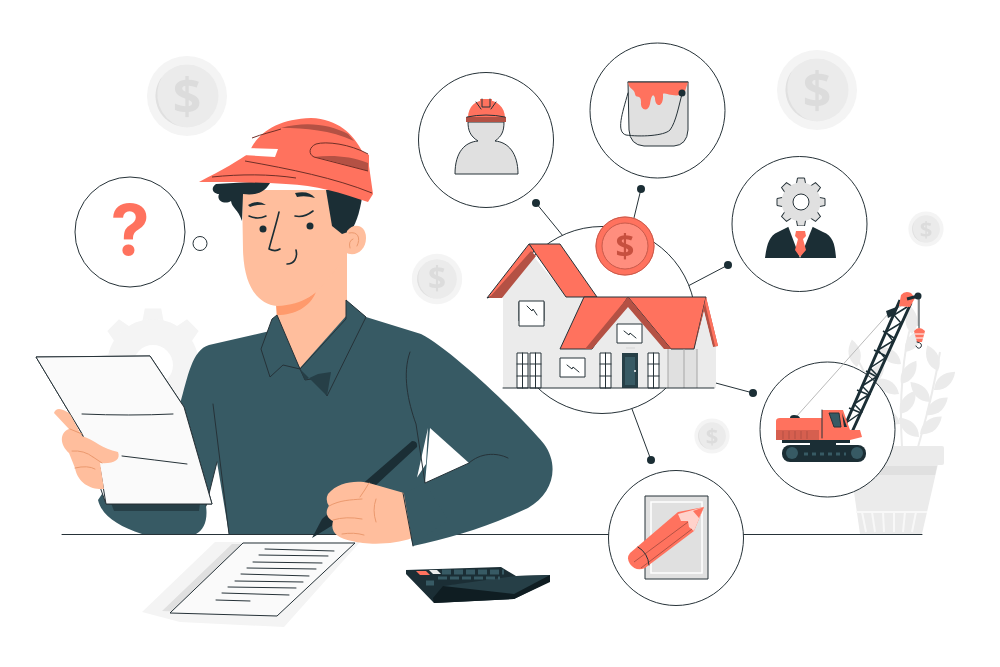
<!DOCTYPE html>
<html lang="en">
<head>
<meta charset="utf-8">
<title>Construction cost estimate</title>
<style>
:root{--coral:#ff725e;--coral-dark:#b45144;--coral-light:#ff8e7e;--navy:#1b2e35;--teal:#375a64;--teal-dark:#263f47;--skin:#ffbe9d;--skin-line:#eb996e;--ghost:#f4f4f4;--ghost-mid:#ebebeb;--grey:#e0e0e0;--line:#263238;--paper:#fff}
html,body{margin:0;height:100%;overflow:hidden;background:var(--paper)}
svg{display:block;width:1000px;height:667px}
.coral{fill:var(--coral)}.coral-dark{fill:var(--coral-dark)}.navy{fill:var(--navy)}.teal{fill:var(--teal)}.teal-dark{fill:var(--teal-dark)}
.skin{fill:var(--skin)}.ghost{fill:var(--ghost)}.mid{fill:var(--ghost-mid)}.grey{fill:var(--grey)}.white{fill:var(--paper)}
.line{fill:none;stroke:var(--line);stroke-width:1;stroke-linecap:round;stroke-linejoin:round}
.outlined{stroke:var(--line);stroke-width:1;stroke-linejoin:round}
.bubble{fill:var(--paper);stroke:var(--line);stroke-width:1}
.face{fill:none;stroke:var(--navy);stroke-width:1.6;stroke-linecap:round;stroke-linejoin:round}
.fold{fill:none;stroke:var(--skin-line);stroke-width:1;stroke-linecap:round}
text{font-family:"Open Sans","Noto Sans",sans-serif;font-weight:700;text-anchor:middle}
.mark{font-family:Inter,"Noto Sans",sans-serif;font-size:70px;font-weight:700}
</style>
</head>
<body>
<svg viewBox="0 0 1000 667" role="img" aria-label="A builder in a hard hat estimates the cost of building a house">
<defs>
<g id="coin">
<circle r="40" class="ghost"/><circle r="31.5" class="mid"/>
<path d="M-25-19A31 31 0 0 0-8 30A34 34 0 0 1-25-19Z" class="grey"/>
<text y="18" font-size="50" fill="#dcdcdc">$</text>
</g>
<g id="teeth">
<path id="tooth" d="M-5-16L-3.5-24H3.500L5-16Z"/>
<use href="#tooth" transform="rotate(45)"/><use href="#tooth" transform="rotate(90)"/><use href="#tooth" transform="rotate(135)"/><use href="#tooth" transform="rotate(180)"/><use href="#tooth" transform="rotate(225)"/><use href="#tooth" transform="rotate(270)"/><use href="#tooth" transform="rotate(315)"/>
</g>
<g id="gear"><use href="#teeth"/><circle r="14" fill="none" stroke="currentColor" stroke-width="11"/></g>
<g id="window"><rect width="25" height="19" class="white outlined"/><path d="M7 7l5 4 1-2 6 5" class="line"/></g>
<g id="casement"><rect width="11" height="35" class="white outlined"/><path d="M5.500 0V35M0 11H11M0 23H11" class="line"/></g>
<path id="leaf" d="M0 0C-10-6-12-16-7-27C3-20 6-10 0 0Z"/>
</defs>

<g id="background-coins">
<use href="#coin" transform="translate(187 96)"/>
<use href="#coin" transform="translate(817 90)"/>
<use href="#coin" transform="translate(437 279) scale(.63)"/>
<use href="#coin" transform="translate(926 229) scale(.44)"/>
<use href="#coin" transform="translate(712 436) scale(.44)"/>
</g>

<g id="background-gear" transform="translate(153 365) scale(2.350)" fill="#f4f4f4" color="#f4f4f4"><use href="#gear"/></g>

<g id="plant">
<path d="M902 447C899 400 903 350 912 322M918 447C924 425 932 400 940 352M884 447C880 410 870 380 856 357" fill="none" stroke="#ebebeb" stroke-width="2"/>
<g class="mid">
<use href="#leaf" transform="translate(912 334) rotate(12)"/><use href="#leaf" transform="translate(901 364) rotate(-38)"/><use href="#leaf" transform="translate(905 352) rotate(52)"/><use href="#leaf" transform="translate(899 394) rotate(-42)"/><use href="#leaf" transform="translate(901 384) rotate(48)"/><use href="#leaf" transform="translate(900 424) rotate(-42)"/><use href="#leaf" transform="translate(900 414) rotate(48)"/>
<use href="#leaf" transform="translate(938 371) rotate(-8)"/><use href="#leaf" transform="translate(934 390) rotate(64)"/><use href="#leaf" transform="translate(930 402) rotate(-30)"/><use href="#leaf" transform="translate(926 415) rotate(66)"/><use href="#leaf" transform="translate(919 437) rotate(-32)"/><use href="#leaf" transform="translate(920 434) rotate(66)"/>
<use href="#leaf" transform="translate(857 367) rotate(4)"/><use href="#leaf" transform="translate(868 385) rotate(50)"/>
</g>
<path d="M850 464H938L922 534H860Z" class="mid"/>
<path d="M852 466H937L935 475H854Z" class="grey"/>
<rect x="846" y="446" width="98" height="19" rx="2" class="mid"/>
<path d="M856 512H927M862 512l4 20M872 512l3 20M883 512l1 20M894 512v20M905 512l-2 20M916 512l-4 20" fill="none" stroke="#f8f8f8" stroke-width="2"/>
</g>

<path id="desk" d="M62 534.500H922" class="line"/>

<g id="question-bubble">
<circle cx="130" cy="232" r="55" class="bubble"/><circle cx="200" cy="243.500" r="7" class="bubble"/>
<text x="130" y="255" class="mark coral">?</text>
</g>

<g id="connectors" class="line">
<path d="M536 203L563 236M641 189L632 226M728 265L688 286M753 393L712 382M651 460L632 409"/>
</g>
<g id="connector-ends" class="navy"><circle cx="536" cy="203" r="4"/><circle cx="641" cy="189" r="4"/><circle cx="728" cy="265" r="4"/><circle cx="753" cy="393" r="4"/><circle cx="651" cy="460" r="4"/></g>

<g id="house">
<circle cx="602" cy="320" r="93.500" class="bubble"/>
<path d="M503 290L530 252L567 297H604V388H503Z" class="mid"/>
<path d="M560 349L594 312L630 306L668 349H713V388H560Z" class="mid"/>
<path d="M668 349L706 300L716 345V388H668Z" class="mid"/>
<path d="M668 349H697V388H668Z" class="grey"/>
<path d="M529 244H560L597 297H566Z" class="coral outlined"/>
<path d="M487 298L529 244L534 251L503 293Z" class="coral outlined"/>
<path d="M489 298L531 251L536 256L502 298Z" class="coral-dark"/>
<path d="M584 297H706L694 349H668L628 304L563 349Z" class="coral"/>
<path d="M584 297H628L592 349H560Z" class="coral outlined"/>
<path d="M628 297H706L694 349H671Z" class="coral outlined"/>
<path d="M592 349L628 307L664 349H671L628 297L585 349Z" class="coral-dark"/>
<path d="M596 349L628 311L661 349V388H596Z" class="mid"/>
<path d="M706 297L718 346L713 347L704 311L694 349Z" class="coral-dark"/>
<path d="M706 297L718 346H715L705 303L695 349" class="coral"/>
<path d="M704 312L713 348V388H697V345Z" class="mid"/>
<use href="#window" x="519" y="302"/><rect x="519" y="301" width="25" height="25" class="white outlined"/><path d="M527 306l5 5 1-2 4 6" class="line"/>
<use href="#window" x="617" y="324"/><use href="#window" x="560" y="358"/>
<use href="#casement" x="517" y="353"/><use href="#casement" x="530" y="353"/><use href="#casement" x="600" y="353"/><use href="#casement" x="648" y="353"/>
<rect x="622" y="353" width="16" height="35" fill="#263f47"/><rect x="625" y="357" width="10" height="28" class="teal"/><circle cx="635" cy="371" r="1" class="white"/>
<rect x="626" y="347" width="9" height="2" class="grey"/>
<path d="M668 349V388M684 349V388M697 349V388" fill="none" stroke="#a6a6a6"/>
<path d="M503 388H714" class="line"/>
</g>

<g id="house-coin" transform="translate(625 246)">
<circle r="29.500" class="coral"/><circle r="23" fill="#ff8e7e"/><circle r="23" fill="none" stroke="#c75a4b"/>
<circle r="29" fill="none" stroke="#c75a4b"/><text y="12" font-size="33" fill="#c7503f">$</text>
</g>

<g id="worker-bubble">
<circle cx="486" cy="140" r="67.500" class="bubble"/>
<path d="M455 174C455 152 465 142 478 141C470 136 468 130 468 122H504C504 131 502 136 495 141C508 142 518 153 518 174Z" class="grey outlined" fill="#ebebeb"/>
<path d="M468 118C468 106 476 100 486 100C497 100 505 107 505 118V122H467Z" class="coral"/>
<path d="M466 117H506V122H466Z" class="coral-dark"/>
<path d="M480 99H492V108H480Z" class="coral"/><path d="M476 102L481 109M496 102L491 109M482 99V107H490V99M467 117Q486 113 505 117" class="line"/>
</g>

<g id="paint-bubble">
<circle cx="657.500" cy="110.500" r="67.500" class="bubble"/>
<path d="M628 82H688V130Q687 145 674 146H644Q630 145 629 130Z" class="grey outlined"/>
<path d="M628 82H688L684 94C674 98 664 92 663 94C664 108 655 108 655 98C653 92 651 97 650 104C648 113 640 110 641 102C641 94 636 99 635 94C634 88 629 90 628 82Z" class="coral"/>
<path d="M628 82H688" class="line"/>
<path d="M628 93C622 114 616 132 626 135C640 137 664 136 670 130C676 122 679 105 682 94" class="line"/><circle cx="682" cy="93" r="3.500" class="navy"/>
</g>

<g id="engineer-bubble">
<circle cx="799.500" cy="224" r="67.500" class="bubble"/>
<g transform="translate(801 202)"><g fill="#e0e0e0" stroke="#263238" color="#e0e0e0"><use href="#teeth"/></g><circle r="19.500" class="grey"/><circle r="8" class="bubble"/></g>
<path d="M765 258C767 244 769 236 778 232L790 226H811L823 232C833 236 835 244 836 258Z" class="navy"/>
<path d="M788 226L800 258L813 226Z" class="white"/><path d="M796 231H805L806 236L803 239L806 250L800 257L795 250L798 239L795 236Z" class="coral"/>
</g>

<g id="crane-bubble">
<circle cx="827.500" cy="429.500" r="67.500" class="bubble"/>
<path d="M796 417L889 313L918 296V326" fill="none" stroke="#bbb"/>
<path d="M843 430L900 300M852 432L911 303" fill="none" stroke="#1b2e35" stroke-width="3"/>
<path d="M846 423L862 412L854 404L870 394L862 386L878 376L870 368L885 358L878 350L893 341L886 332L901 323L894 315L907 307M861 413L849 408M869 395L857 390M877 377L866 371M886 356L874 350M894 338L883 331" fill="none" stroke="#1b2e35" stroke-width="1.500"/>
<path d="M899 306L901 295Q905 290 911 293L915 298L910 307Z" class="coral"/><path d="M886 311L899 306L894 315L888 318Z" class="navy"/>
<path d="M907 299L918 296" stroke="#1b2e35" stroke-width="3"/><circle cx="918" cy="296" r="3.500" class="navy"/>
<path d="M919 297V328" class="line"/><path d="M914 331Q919 325 925 331L922 342H917Z" class="coral"/><path d="M915 334H924M916 338H923" stroke="#fff"/><path d="M917 342Q923 343 921 347Q918 350 916 346" class="line"/>
<path d="M790 418Q790 415 794 415Q799 415 800 418Z" class="navy"/>
<path d="M776 421Q776 418 780 418H822V410H843L850 430H860L862 437L850 440H776Z" class="coral"/>
<path d="M776 430H819V440H776Z" class="coral-dark" opacity=".55"/><path d="M783 431V439M789 431V439M795 431V439M801 431V439M807 431V439" stroke="#b45144"/>
<path d="M829 413H839L841 427H834Z" class="teal outlined"/><path d="M842 413L847 427H844Z" class="navy"/>
<path d="M822 410V438" class="line"/><path d="M782 440H850V443H782ZM810 443H836V448H810Z" class="navy"/>
<rect x="782" y="445" width="84" height="17" rx="8" class="navy"/><circle cx="792" cy="453" r="6" class="teal"/><circle cx="857" cy="453" r="6" class="teal"/><path d="M804 454H846" stroke="#375a64" stroke-width="3" stroke-dasharray="4 4"/>
</g>

<g id="pencil-bubble">
<circle cx="676" cy="538" r="67.500" class="bubble"/>
<rect x="645" y="496" width="63" height="83" class="grey outlined"/><rect x="651" y="502" width="51" height="71" fill="none" stroke="#fff" stroke-width="1.500"/>
<path d="M630 553L678 512L704 507L694 531L645 568Q636 572 630 564Q626 558 630 553Z" class="coral"/>
<path d="M678 514L704 507L694 531L689 527L688 521L681 521Z" fill="#ffd2cb"/><path d="M704 507L693 511L699 518Z" class="coral"/>
<path d="M634 562L688 522M641 568L692 529" fill="none" stroke="#b45144"/><path d="M638 547Q648 553 649 565" class="line"/>
</g>

<g id="builder">
<path d="M180 404C188 376 192 350 209 345L270 331L347 302L366 317L421 334C452 350 520 415 544 444C560 466 553 494 528 508C490 526 452 538 413 546L402 500L426 464L428 428L412 500V534H229L217 462L206 506C208 520 204 530 196 534H142C118 526 102 516 98 500L106 488L180 488Z" class="teal"/>
<path d="M430 428L469 463L425 483Z" class="white"/>
<path d="M229 534L213 404M217 462L206 506M410 352C402 374 408 402 416 424L425 483M425 483L469 463M469 463C480 453 496 452 508 458" class="line"/>
<path d="M111 503H200L199 511H114Z" class="teal-dark"/>
<path id="neck" d="M276 300L277 325L300 368L347 315V240H276Z" class="skin"/>
<path d="M276 304C292 305 307 300 316 292C310 307 295 315 277 315Z" fill="#ff9a6c"/>
<path d="M277 315L300 369L283 365L270 377L261 349L272 319Z" class="teal outlined"/>
<path d="M346 300L366 317L327 396L318 378L305 380L300 369L346 319Z" class="teal outlined"/>
<path d="M300 369L327 396L331 372L318 374L305 380Z" class="teal-dark"/>
<path id="head" d="M242 190L243 250C244 287 258 304 277 306C304 305 319 292 328 279C340 267 347 254 349 240L362 190Z" class="skin"/>
<path d="M326 190H363C361 208 357 222 351 231L342 234L332 226Z" class="navy"/>
<path d="M347 231C354 222 366 225 366 238C366 251 354 258 345 252Z" class="skin"/><path d="M349 233C358 231 361 238 357 246M353 239Q348 241 350 248" class="fold"/>
<path d="M216 184C210 188 213 194 219 194C216 201 225 205 231 201C232 208 238 209 242 221L243 194C256 196 266 192 271 181Z" class="navy"/>
<path d="M199 182C222 170 240 160 249 153C257 133 277 119 311 118C338 119 353 134 362 151L369 155V166L373 194L368 202C341 193 316 185 286 184C252 182 222 182 199 182Z" class="coral"/>
<path d="M281 128C305 121 330 124 348 134L354 141C330 130 306 128 281 128Z" class="coral-dark"/>
<path d="M368 163V171C350 166 330 160 314 157C332 155 350 156 368 163Z" class="coral-dark"/>
<path d="M368 154C350 144 326 141 316 144C309 147 308 154 314 157C332 162 350 166 368 171M252 138C262 134 272 132 281 129M245 161C290 169 335 178 372 193M212 177C240 174 270 174 296 178" fill="none" stroke="#702f27" stroke-width="1"/>
<path d="M243 148L278 149L275 157L243 155Z" class="white"/>
<path d="M248 205Q258 199 266 205Q257 204 250 207ZM295 193Q309 190 315 198Q305 195 297 197Z" class="navy"/>
<path d="M249 216Q258 220 266 216M295 216Q304 218 313 211M279 212C276 225 272 237 269 249C273 251 277 251 280 249M296 250C298 258 294 264 287 264" class="face"/>
<circle cx="263" cy="229" r="3.500" class="navy"/><circle cx="310" cy="226" r="3.500" class="navy"/>
</g>

<g id="held-sheet">
<path d="M36 357L150 356L184 407L212 504H106L81 432Z" class="white outlined"/>
<path d="M36 357L150 356L184 407L212 504H106L100 468L81 432Z" fill="#fafafa" stroke="#263238"/>
<path d="M82 414Q130 416 173 414M122 456Q155 460 187 464" class="line"/>
<path d="M54 413C56 406 64 409 70 414L82 436C95 440 102 449 118 452C121 460 114 464 100 463L104 489C92 490 78 484 75 468L69 453C60 445 59 433 69 429Z" class="skin"/>
<path d="M70 429L82 434M72 451Q84 450 93 457M93 457L102 463M75 468Q88 465 95 469" class="fold"/>
</g>

<g id="invoice">
<path d="M142 612L215 542H360L284 627L180 622Z" class="ghost"/><path d="M162 611L232 544H340L270 616Z" class="grey"/>
<path d="M170 613L243 543H355L277 616Z" fill="#fafafa" stroke="#263238"/>
<path d="M265 549L334 551M259 555L328 556M253 562L322 563M247 568L316 569M241 574L309 576M235 581L303 582M228 587L296 588M222 593L289 595M216 600L250 601" class="line"/>
</g>

<g id="calculator">
<path d="M406 570L501 567L516 576L550 575V581L514 599L434 603L406 574Z" class="navy"/>
<path d="M433 598L443 586L550 575V582L514 599L434 603Z" fill="#0f1d22"/><path d="M443 586L516 576L550 575L514 594Z" class="teal-dark"/>
<path d="M416 571H426L430 575H420Z" class="coral"/><path d="M429 570H437L441 574H433Z" class="mid"/>
<path d="M442 572H504M426 583H434" stroke="#375a64" stroke-width="5" stroke-dasharray="9 3"/><path d="M438 578H500" stroke="#375a64" stroke-width="3" stroke-dasharray="9 3"/>
</g>

<g id="writing-hand">
<path d="M412 441Q418 441 417 447L333 525L312 538L322 519Z" class="navy"/>
<path d="M328 494C338 482 356 480 369 483L404 493L412 538C394 545 366 545 352 541C337 538 330 532 333 521C326 518 325 511 329 506Q325 500 328 494Z" class="skin"/>
<path d="M329 506C340 500 350 500 362 499M333 520Q346 516 362 519M342 534Q354 532 364 535M369 483Q365 490 360 497M376 499Q372 510 376 522" class="fold"/>
<path d="M404 493L425 483L448 520L413 546Z" class="teal"/><path d="M403 493L413 546" class="line"/>
</g>
</svg>
</body>
</html>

+++++

Directions - Each line of the data that contains "casement" belongs in the answer.

Written solution -
<g id="casement"><rect width="11" height="35" class="white outlined"/><path d="M5.500 0V35M0 11H11M0 23H11" class="line"/></g>
<use href="#casement" x="517" y="353"/><use href="#casement" x="530" y="353"/><use href="#casement" x="600" y="353"/><use href="#casement" x="648" y="353"/>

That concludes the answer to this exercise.